### AIM OF THE TASK
Among the lines below, list those containing the string "facing".
DATA SHOWN START
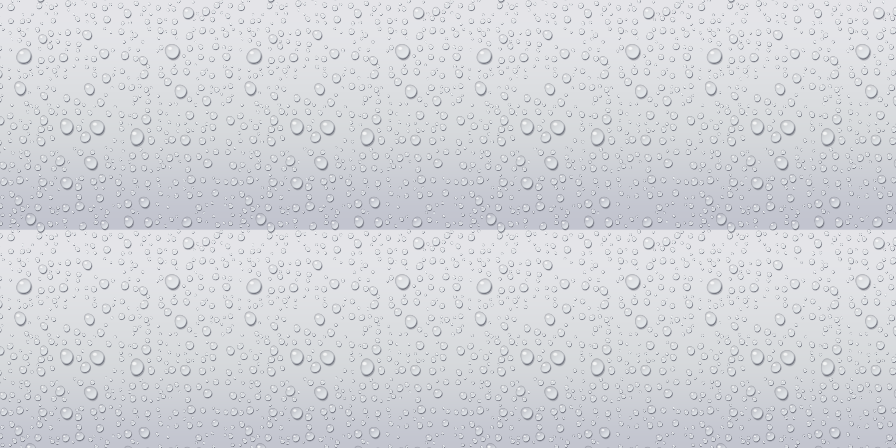
A WebGL 2 fragment shader for this texture:

```glsl
#version 300 es
precision highp float;
// Water drops of mixed size on a pale grey sheet, repeated as square tiles from the top left.
uniform vec2 u_resolution;
out vec4 fragColor;

const float TILE = 0.5138;                  // tile side, in canvas heights
const vec3 SHEET_TOP = vec3(0.893, 0.896, 0.910);
const vec3 SHEET_MIDDLE = vec3(0.838, 0.849, 0.859);
const vec3 SHEET_BOTTOM = vec3(0.760, 0.768, 0.810);
const vec3 RIM_COLOR = vec3(0.34, 0.35, 0.40);
const vec3 GLOW_COLOR = vec3(0.90, 0.917, 0.930);
const vec3 GLINT_COLOR = vec3(0.98);
const vec2 TO_LIGHT = vec2(-0.55, 0.835);
const float SHADOW_SHIFT = 0.17;            // in drop radii
const float SHADOW_STRENGTH = 0.40;
const float RIM_STRENGTH = 0.85;
const float CLEARANCE = 1.15;               // gap kept around larger drops
const int LAYER_COUNT = 4;

// Per layer: cells per tile, least and greatest radius in cells, share of cells filled
const vec4 LAYERS[LAYER_COUNT] = vec4[LAYER_COUNT](
    vec4(6.0, 0.16, 0.25, 0.36),
    vec4(11.0, 0.19, 0.29, 0.46),
    vec4(17.0, 0.19, 0.28, 0.78),
    vec4(25.0, 0.15, 0.24, 0.74));

struct Drop {
    vec2 offset;    // from the centre, in tiles
    float radius;   // zero where the cell is empty
    float seed;
};

vec4 hash4(vec3 cell) {
    vec4 q = fract(cell.xyzx * vec4(0.1031, 0.1030, 0.0973, 0.1099));
    q += dot(q, q.wzxy + 33.33);
    return fract((q.xxyz + q.yzzw) * q.zywx);
}

// The drop that owns the layer cell around p; jitter keeps each drop inside its cell
Drop dropAt(vec2 p, int layer) {
    vec4 spec = LAYERS[layer];
    float index = float(layer);
    vec2 grid = fract(p + index * vec2(0.137, 0.291)) * spec.x;
    vec2 cell = floor(grid);
    vec4 h = hash4(vec3(cell, index * 7.0 + 3.0));
    float radius = mix(spec.y, spec.z, h.z * h.z);
    vec2 centre = 0.5 + (2.0 * h.xy - 1.0) * (0.5 - 1.25 * radius);
    float filled = step(h.w, spec.w);
    return Drop((grid - cell - centre) / spec.x, filled * radius / spec.x, fract(h.w * 57.0));
}

// True when a larger drop already occupies the place of this one
bool isCrowded(vec2 centre, float radius, int layer) {
    for (int k = 0; k < layer; k++) {
        Drop big = dropAt(centre, k);
        if (big.radius > 0.0 && length(big.offset) < big.radius * CLEARANCE + radius) return true;
    }
    return false;
}

// Distance in drop radii: a tilted oval with a slightly uneven outline
float ovalDistance(vec2 n, float seed) {
    float tilt = 1.6 * (seed - 0.5);
    n = mat2(cos(tilt), sin(tilt), -sin(tilt), cos(tilt)) * n;
    n.x *= 1.0 + 0.30 * fract(seed * 13.0);
    n.x += 0.12 * n.y * n.y - 0.06;
    return length(n);
}

vec3 sheetColor(float height, float pixel) {
    vec3 color = mix(SHEET_BOTTOM, SHEET_MIDDLE, smoothstep(0.0, 0.48, height));
    color = mix(color, SHEET_TOP, smoothstep(0.32, 0.95, height));
    return mix(SHEET_TOP, color, smoothstep(0.0, pixel, height));
}

vec3 paintDrop(vec3 under, Drop drop, float pixel) {
    vec2 n = drop.offset / drop.radius;
    float blur = pixel / drop.radius;
    float dist = ovalDistance(n, drop.seed);
    float facing = dot(n, TO_LIGHT);

    // Cast shadow
    float shade = ovalDistance(n + TO_LIGHT * SHADOW_SHIFT, drop.seed);
    float shadow = 1.0 - smoothstep(0.9 - 0.2 * blur, 1.08 + 0.2 * blur, shade);
    vec3 color = mix(under, RIM_COLOR, SHADOW_STRENGTH * shadow);

    // Body: light gathers on the side away from the lamp
    vec3 body = mix(under * 0.96, GLOW_COLOR, smoothstep(0.7, -0.6, facing) * 0.75);
    float rim = smoothstep(0.72, 0.97, dist);
    float rimSide = 0.30 + 0.70 * smoothstep(0.0, 0.9, -facing);
    body = mix(body, RIM_COLOR, RIM_STRENGTH * rim * rimSide);

    // Glint near the lamp
    float glint = length((n - TO_LIGHT * 0.48) * vec2(1.0, 1.35));
    body = mix(body, GLINT_COLOR, 0.85 * (1.0 - smoothstep(0.12, 0.34 + 0.2 * blur, glint)));
    return mix(color, body, 1.0 - smoothstep(1.0 - 0.5 * blur, 1.0 + 0.5 * blur, dist));
}

void main() {
    vec2 fromTop = (gl_FragCoord.xy - vec2(0.0, u_resolution.y)) / u_resolution.y;
    vec2 p = fract(fromTop / TILE);
    float pixel = 1.0 / (u_resolution.y * TILE);
    vec3 color = sheetColor(p.y, pixel);

    // Small drops first, large ones over them
    for (int k = LAYER_COUNT - 1; k >= 0; k--) {
        Drop drop = dropAt(p, k);
        if (drop.radius > 0.0 && !isCrowded(p - drop.offset, drop.radius, k))
            color = paintDrop(color, drop, pixel);
    }
    fragColor = vec4(color, 1.0);
}
```
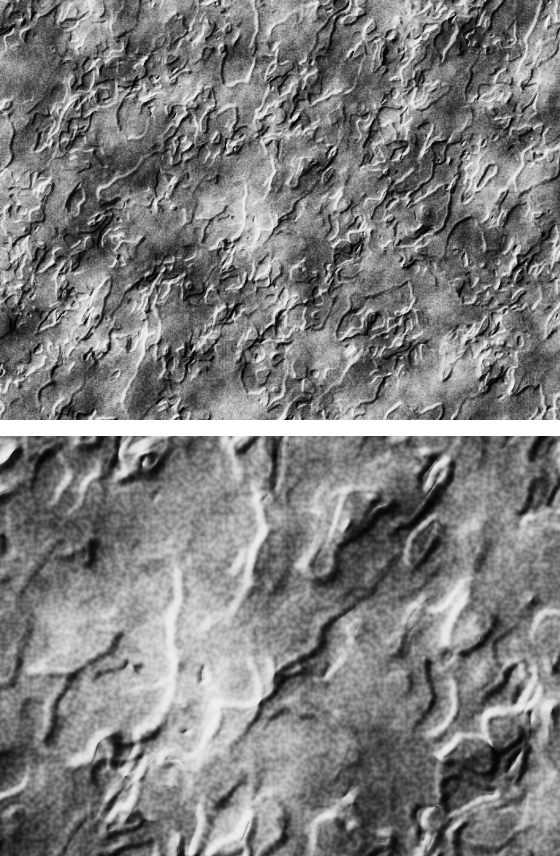
Top, the full canvas; bottom, a detail of the centre.
A WebGL 2 fragment shader for this texture:

```glsl
#version 300 es
precision highp float;
// Rough grey rock: ragged flake edges and curled ridges lit from the upper left.
// Edges are contour lines of warped fractal noise, shaded by an analytic
// ridge-and-step profile, laid over cloudy tone and fine grain.
#define MID_TONE 0.472
#define TONE_RANGE 0.47
#define BLOTCH 0.47
#define RELIEF 0.51
#define SOFT_SLOPE 0.005
#define GRAIN 0.20
#define EDGE_WIDTH 0.0053
#define STREAK_ANGLE 1.03
#define STRETCH 0.55
#define WIGGLE 0.010
#define FLAKE_GAP 0.44
#define CURL_GAP 0.46

uniform vec2 u_resolution;
out vec4 fragColor;

float hash(vec2 cell) {
  return fract(sin(dot(cell, vec2(127.1, 311.7))) * 43758.5453);
}

mat2 rotation(float angle) {
  float c = cos(angle), s = sin(angle);
  return mat2(c, s, -s, c);
}

float cornerRamp(vec2 cell, vec2 offset) {
  float angle = 6.28318 * hash(cell);
  return dot(vec2(cos(angle), sin(angle)), offset);
}

// Gradient noise, centred on zero
float noise(vec2 p) {
  vec2 cell = floor(p), f = fract(p);
  vec2 blend = f * f * f * (f * (f * 6.0 - 15.0) + 10.0);
  vec2 e = vec2(1.0, 0.0);
  float low = mix(cornerRamp(cell, f), cornerRamp(cell + e, f - e), blend.x);
  float high = mix(cornerRamp(cell + e.yx, f - e.yx),
                   cornerRamp(cell + e.xx, f - e.xx), blend.x);
  return mix(low, high, blend.y);
}

float fbm(vec2 p, int octaves, float gain) {
  mat2 turn = 2.0 * rotation(0.65);
  float sum = 0.0, amplitude = 1.0;
  for (int i = 0; i < octaves; i++) {
    sum += amplitude * noise(p);
    amplitude *= gain;
    p = turn * p + 17.3;
  }
  return sum;
}

// Squeeze space so that features run along the streak direction
vec2 streaked(vec2 p, float stretch) {
  return vec2(stretch, 1.0) * (rotation(-STREAK_ANGLE) * p);
}

float field(vec2 p, float scale, float stretch, int octaves, float gain) {
  p += WIGGLE * vec2(noise(p * 27.0), noise(p * 27.0 + 31.7));
  return fbm(streaked(p, stretch) * scale + scale * 3.7, octaves, gain);
}

// Light on the ridges and steps that follow the contours of the field
float edgeLight(vec2 p, float scale, float stretch, int octaves, float gain, float gap) {
  const vec2 light = vec2(-0.80, 0.60);
  vec2 e = vec2(0.002, 0.0);
  float centre = field(p, scale, stretch, octaves, gain);
  vec2 slope = vec2(
    field(p + e, scale, stretch, octaves, gain) - field(p - e, scale, stretch, octaves, gain),
    field(p + e.yx, scale, stretch, octaves, gain) - field(p - e.yx, scale, stretch, octaves, gain)
  ) / (2.0 * e.x);
  float steepness = length(slope) + 0.01;

  // Signed distance to the nearest contour, in edge widths
  float phase = fract(centre / gap) - 0.5;
  float d = phase * gap / (steepness * EDGE_WIDTH);
  float window = cos(3.14159 * phase);
  float profile = (0.55 - 1.8 * d) * exp(-d * d) * window * window;
  float facing = -dot(slope, light);
  return RELIEF * profile * facing / steepness + SOFT_SLOPE * facing;
}

void main() {
  vec2 p = gl_FragCoord.xy / u_resolution.y;

  // Patches of crumbled rock between smoother flakes
  float crumble = smoothstep(-0.22, 0.16, fbm(p * 8.0 + 41.0, 2, 0.6));
  float ridged = smoothstep(-0.2, 0.1, noise(streaked(p, STRETCH) * 14.0 + 73.0));

  float flakes = edgeLight(p, 7.5, STRETCH, 4, mix(0.38, 0.55, crumble), FLAKE_GAP);
  float curls = edgeLight(p, 22.0, 0.9, 2, 0.4, CURL_GAP);

  // Cloudy tone and grain
  float blotch = fbm(streaked(p, 0.75) * 6.5 + 9.0, 5, 0.68);
  float grain = noise(p * 265.0) + 0.7 * noise(p * 130.0 + 5.0);

  float shade = BLOTCH * blotch + GRAIN * grain;
  shade += flakes * mix(0.4, 1.05, ridged);
  shade += curls * mix(0.12, 1.1, crumble);

  float grey = MID_TONE + TONE_RANGE * tanh(shade / TONE_RANGE);
  fragColor = vec4(vec3(grey), 1.0);
}
```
DATA SHOWN END
### WRITTEN SOLUTION
    float facing = dot(n, TO_LIGHT);
    vec3 body = mix(under * 0.96, GLOW_COLOR, smoothstep(0.7, -0.6, facing) * 0.75);
    float rimSide = 0.30 + 0.70 * smoothstep(0.0, 0.9, -facing);
  float facing = -dot(slope, light);
  return RELIEF * profile * facing / steepness + SOFT_SLOPE * facing;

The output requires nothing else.